Amabel, who lives in south London, continued, "I have always wanted to have a career in children's book illustration and Lucy Lights The Way was a story I wrote knowing that it has an important message for children about recognising their individual special talents."
Amabel, who graduated in 2020, is currently working on two more books as well as finding her way as a freelance in the creative industries, building her portfolio and receiving commissions for her paintings.
She said, "I love to paint, and I am now a member of the Blackheath Arts Society. I will continue to prepare for future exhibitions and commissioned work."
She chose her course at the School of Architecture, Computing and Engineering in order to understand the variety of disciplines in illustration, including as editorial illustration and printing, and telling stories with images, all while working with industry-leading software such as the Adobe Creative Cloud.
"Throughout my illustration course at UEL, I was able to research and study how to become a successful children's book illustrator and my work was critiqued and encouraged by my lecturers and students.
"There was a great deal of effort preparing me for a future career in illustration, encouraging me to develop my style of working, my website, my professional portfolio, and how to work in a professional team."

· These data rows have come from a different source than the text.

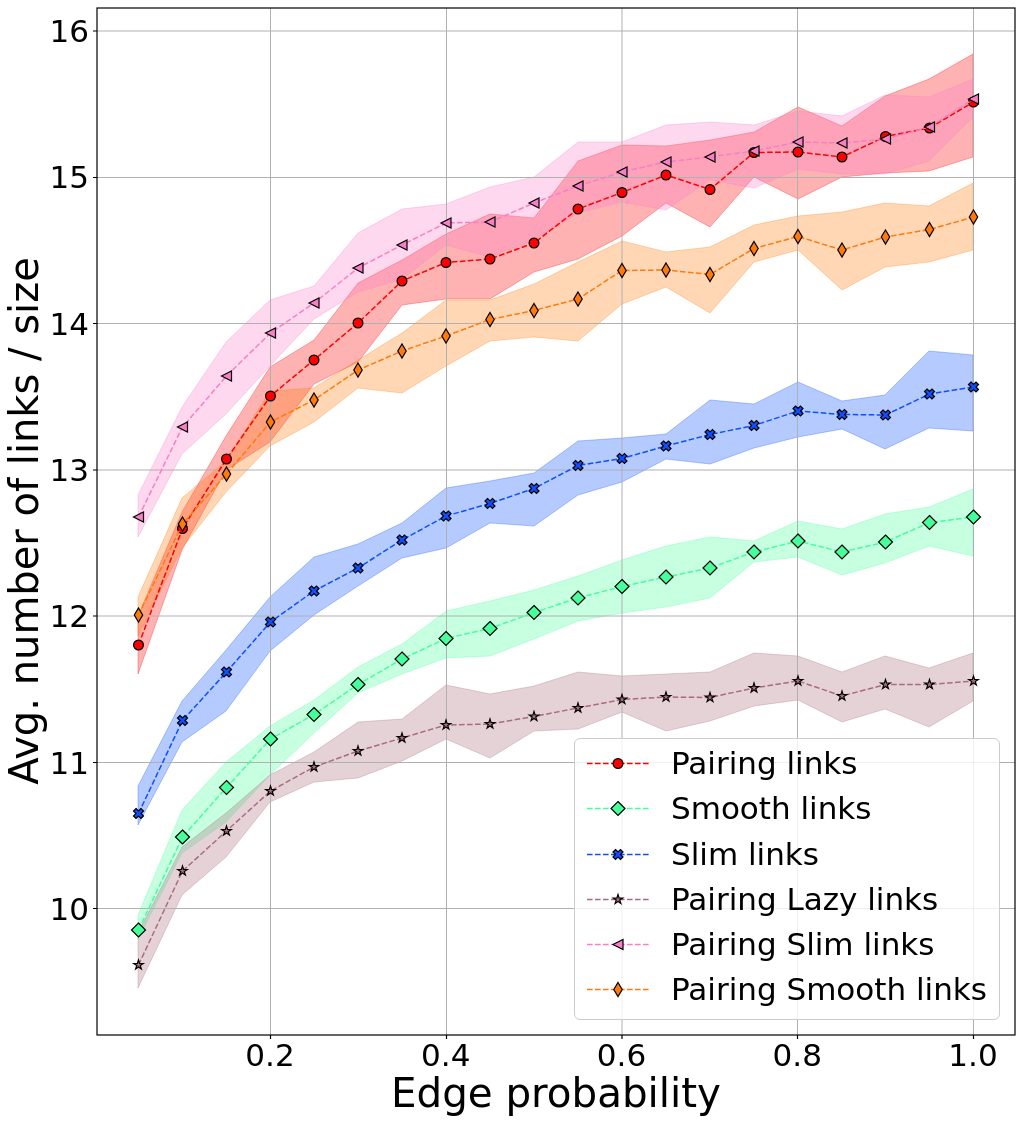
<!DOCTYPE html>
<html lang="en">
<head>
<meta charset="utf-8">
<title>Average number of links by edge probability</title>
<style>
:root {
  --pairing: #ff0000;
  --smooth: #46ff9c;
  --slim: #0c50ff;
  --lazy: #aa6b7b;
  --pairing-slim: #f87fc6;
  --pairing-smooth: #ff7a0a;
  --ink: #000;
  --grid: #b0b0b0;
  --frame: #ccc;
}
* { box-sizing: border-box; margin: 0; }
body { width: 1023px; height: 1123px; overflow: hidden; background: #fff; }
.chart {
  position: relative;
  display: grid;
  grid-template-columns: 48px 49px 918px;
  grid-template-rows: 1035px 40px 36px;
  width: 1023px;
  height: 1123px;
  font: 31px/40px "DejaVu Sans", sans-serif;
  color: var(--ink);
}
.plot { position: absolute; left: 0; top: 0; }
.y-title {
  display: flex;
  align-items: center;
  justify-content: center;
  padding-top: 7px;
  font-size: 40px;
  white-space: nowrap;
}
.y-title span { flex: none; transform: rotate(-90deg); }
.y-ticks, .x-ticks, .legend { list-style: none; padding: 0; }
.y-ticks {
  display: flex;
  flex-direction: column;
  justify-content: space-between;
  align-items: flex-end;
  height: 918px;
  margin-top: 11px;
  padding-right: 8px;
}
.x-ticks {
  grid-column: 3;
  grid-row: 2;
  display: flex;
  justify-content: space-between;
  width: 783px;
  margin-left: 133px;
}
.x-ticks li { width: 80px; text-align: center; }
.x-title { grid-column: 3; grid-row: 3; font-size: 40.4px; line-height: 36px; text-align: center; }
.legend {
  position: absolute;
  left: 574px;
  top: 738px;
  width: 426px;
  height: 282px;
  padding: 2px 0 0 12px;
  border: 1px solid var(--frame);
  border-radius: 6px;
  background: rgba(255, 255, 255, .8);
}
.legend li { display: flex; gap: 22px; height: 45.3px; line-height: 45.3px; white-space: nowrap; }
.legend svg { flex: none; width: 62px; height: 45px; }
.band { fill-opacity: .3; stroke-opacity: .3; stroke-width: 1; }
.line { fill: none; stroke-width: 1.5; stroke-dasharray: 5.6 2.4; }
.series { marker-start: var(--mark); marker-mid: var(--mark); marker-end: var(--mark); }
.key { marker-mid: var(--mark); }
.grid { stroke: var(--grid); stroke-width: 1; fill: none; }
.axes { stroke: var(--ink); stroke-width: 1.2; fill: none; }
marker { overflow: visible; }
marker * { stroke: var(--ink); stroke-width: 1.2; }
.pairing { --tone: var(--pairing); --mark: url(#dot); }
.smooth { --tone: var(--smooth); --mark: url(#diamond); }
.slim { --tone: var(--slim); --mark: url(#cross); }
.lazy { --tone: var(--lazy); --mark: url(#star); }
.pairing-slim { --tone: var(--pairing-slim); --mark: url(#triangle); }
.pairing-smooth { --tone: var(--pairing-smooth); --mark: url(#thin-diamond); }
.band { fill: var(--tone); stroke: var(--tone); }
.line { stroke: var(--tone); }
</style>
</head>
<body>
<main class="chart">
  <svg class="plot" width="1023" height="1123" viewBox="0 0 1023 1123" role="img" aria-label="Line chart of six link types with shaded ranges">
    <defs>
      <marker id="dot" markerUnits="userSpaceOnUse" markerWidth="20" markerHeight="20"><circle r="4.9" fill="var(--pairing)"/></marker>
      <marker id="diamond" markerUnits="userSpaceOnUse" markerWidth="20" markerHeight="20"><polygon points="0,-7 7,0 0,7 -7,0" fill="var(--smooth)"/></marker>
      <marker id="cross" markerUnits="userSpaceOnUse" markerWidth="20" markerHeight="20"><polygon points="-2.5,-5 0,-2.5 2.5,-5 5,-2.5 2.5,0 5,2.5 2.5,5 0,2.5 -2.5,5 -5,2.5 -2.5,0 -5,-2.5" fill="var(--slim)"/></marker>
      <marker id="star" markerUnits="userSpaceOnUse" markerWidth="20" markerHeight="20"><polygon points="0,-5 1.1,-1.5 4.8,-1.5 1.8,0.6 2.9,4 0,1.9 -2.9,4 -1.8,0.6 -4.8,-1.5 -1.1,-1.5" fill="var(--lazy)"/></marker>
      <marker id="triangle" markerUnits="userSpaceOnUse" markerWidth="20" markerHeight="20"><polygon points="-5,0 5,-5 5,5" fill="var(--pairing-slim)"/></marker>
      <marker id="thin-diamond" markerUnits="userSpaceOnUse" markerWidth="20" markerHeight="20"><polygon points="0,-7 4.2,0 0,7 -4.2,0" fill="var(--pairing-smooth)"/></marker>
    </defs>
    <g id="ranges">
      <polygon class="band pairing" points="138,616 182,512 226,436 270,367 314,340 358,283 402,260 446,234 490,214 534,218 578,161 622,145 666,146 710,140 754,132 798,107 842,126 885,96 929,79 973,54 973,157 929,171 885,173 842,177 798,199 754,177 710,227 666,203 622,236 578,259 534,272 490,299 446,299 402,305 358,362 314,384 270,442 226,470 182,550 138,674"/>
      <polygon class="band smooth" points="138,915 182,810 226,762 270,726 314,700 358,667 402,644 446,611 490,601 534,590 578,576 622,560 666,546 710,537 754,541 798,521 842,529 885,514 929,507 973,489 973,556 929,546 885,563 842,575 798,557 754,562 710,598 666,607 622,613 578,621 534,639 490,656 446,658 402,674 358,693 314,733 270,775 226,822 182,853 138,939"/>
      <polygon class="band slim" points="138,786 182,701 226,650 270,597 314,557 358,544 402,523 446,488 490,481 534,473 578,441 622,438 666,434 710,400 754,404 798,382 842,401 885,395 929,351 973,355 973,431 929,428 885,449 842,429 798,437 754,448 710,464 666,459 622,482 578,495 534,526 490,523 446,548 402,558 358,586 314,615 270,651 226,711 182,742 138,825"/>
      <polygon class="band lazy" points="138,933 182,847 226,813 270,775 314,752 358,722 402,719 446,685 490,694 534,686 578,672 622,676 666,674 710,672 754,653 798,656 842,672 885,656 929,668 973,653 973,701 929,727 885,709 842,722 798,700 754,706 710,721 666,731 622,712 578,729 534,731 490,758 446,739 402,761 358,778 314,782 270,802 226,857 182,895 138,988"/>
      <polygon class="band pairing-slim" points="138,495 182,407 226,342 270,300 314,286 358,233 402,209 446,204 490,187 534,177 578,142 622,142 666,125 710,122 754,125 798,111 842,116 885,95 929,97 973,79 973,117 929,161 885,174 842,174 798,169 754,188 710,180 666,210 622,202 578,213 534,240 490,257 446,245 402,279 358,292 314,319 270,366 226,414 182,454 138,537"/>
      <polygon class="band pairing-smooth" points="138,597 182,498 226,461 270,391 314,388 358,360 402,333 446,300 490,300 534,284 578,262 622,241 666,252 710,247 754,225 798,216 842,212 885,203 929,206 973,183 973,250 929,262 885,267 842,290 798,250 754,262 710,313 666,287 622,304 578,341 534,337 490,341 446,366 402,393 358,388 314,422 270,446 226,492 182,548 138,636"/>
    </g>
    <path class="grid" d="M270.5 8V1035M446.5 8V1035M622 8V1035M797.5 8V1035M973.5 8V1035M97 31H1015M97 177.5H1015M97 323.5H1015M97 470H1015M97 616H1015M97 762.5H1015M97 908.5H1015"/>
    <g id="averages">
      <polyline class="line series pairing" points="138.5,645 182.5,528.5 226.5,459 270.5,396 314,360 358,323 402,281 446,262.5 490,259 534,243 578,209 622,192.5 666,175 710,189.5 754,152.5 798,152 842,157 885.5,136.5 929.5,128 973.5,102"/>
      <polyline class="line series smooth" points="138.5,930 182.5,837 226.5,787.5 270.5,739 314,714.5 358,684.5 402,659 446,638.5 490,628.5 534,612.5 578,598 622,586.5 666,577 710,568 754,552 798,541 842,552 885.5,542 929.5,522.5 973.5,517"/>
      <polyline class="line series slim" points="138.5,813.5 182.5,720.5 226.5,672 270.5,622 314,591 358,568 402,540 446,516 490,503.5 534,488.5 578,465.5 622,458.5 666,446 710,434.5 754,425.5 798,411 842,414.5 885.5,415 929.5,394 973.5,387"/>
      <polyline class="line series lazy" points="138.5,965 182.5,871 226.5,831 270.5,791 314,767 358,751 402,738 446,725 490,724 534,716.5 578,708 622,699.5 666,697 710,697.5 754,688 798,681 842,696 885.5,684.5 929.5,684.5 973.5,681"/>
      <polyline class="line series pairing-slim" points="138.5,517 182.5,427 226.5,376 270.5,333 314,303 358,268 402,245 446,223 490,222 534,203 578,186 622,172 666,162 710,157 754,151 798,142 842,143 885.5,139 929.5,127 973.5,99"/>
      <polyline class="line series pairing-smooth" points="138.5,615 182.5,524 226.5,474 270.5,422 314,400 358,370 402,351 446,336 490,319.5 534,310.5 578,299 622,270.5 666,270 710,274.5 754,248.5 798,236.5 842,250 885.5,237 929.5,229.5 973.5,217"/>
    </g>
    <g class="axes">
      <rect x="97" y="8" width="918" height="1027"/>
      <path d="M270.5 1035v4M446.5 1035v4M622 1035v4M797.5 1035v4M973.5 1035v4M97 31h-4M97 177.5h-4M97 323.5h-4M97 470h-4M97 616h-4M97 762.5h-4M97 908.5h-4"/>
    </g>
  </svg>

  <p class="y-title"><span>Avg. number of links / size</span></p>
  <ul class="y-ticks">
    <li>16</li><li>15</li><li>14</li><li>13</li><li>12</li><li>11</li><li>10</li>
  </ul>
  <ul class="x-ticks">
    <li>0.2</li><li>0.4</li><li>0.6</li><li>0.8</li><li>1.0</li>
  </ul>
  <p class="x-title">Edge probability</p>

  <ul class="legend">
    <li class="pairing"><svg viewBox="0 0 62 45"><polyline class="line key" points="0,22.5 31,22.5 62,22.5"/></svg>Pairing links</li>
    <li class="smooth"><svg viewBox="0 0 62 45"><polyline class="line key" points="0,22.5 31,22.5 62,22.5"/></svg>Smooth links</li>
    <li class="slim"><svg viewBox="0 0 62 45"><polyline class="line key" points="0,22.5 31,22.5 62,22.5"/></svg>Slim links</li>
    <li class="lazy"><svg viewBox="0 0 62 45"><polyline class="line key" points="0,22.5 31,22.5 62,22.5"/></svg>Pairing Lazy links</li>
    <li class="pairing-slim"><svg viewBox="0 0 62 45"><polyline class="line key" points="0,22.5 31,22.5 62,22.5"/></svg>Pairing Slim links</li>
    <li class="pairing-smooth"><svg viewBox="0 0 62 45"><polyline class="line key" points="0,22.5 31,22.5 62,22.5"/></svg>Pairing Smooth links</li>
  </ul>
</main>
</body>
</html>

And she advised students to her lesson of the past year as she launched a career against the headwinds of a pandemic.
She said, "If you are creative and determined keep going. It is a difficult time as we come out of the pandemic but use that creativity and you never know what might happen."
If you are interested in an illustration degree, see our course website. Lucy Lights The Way is available from Foyles and Waterstones bookshops and on Amazon.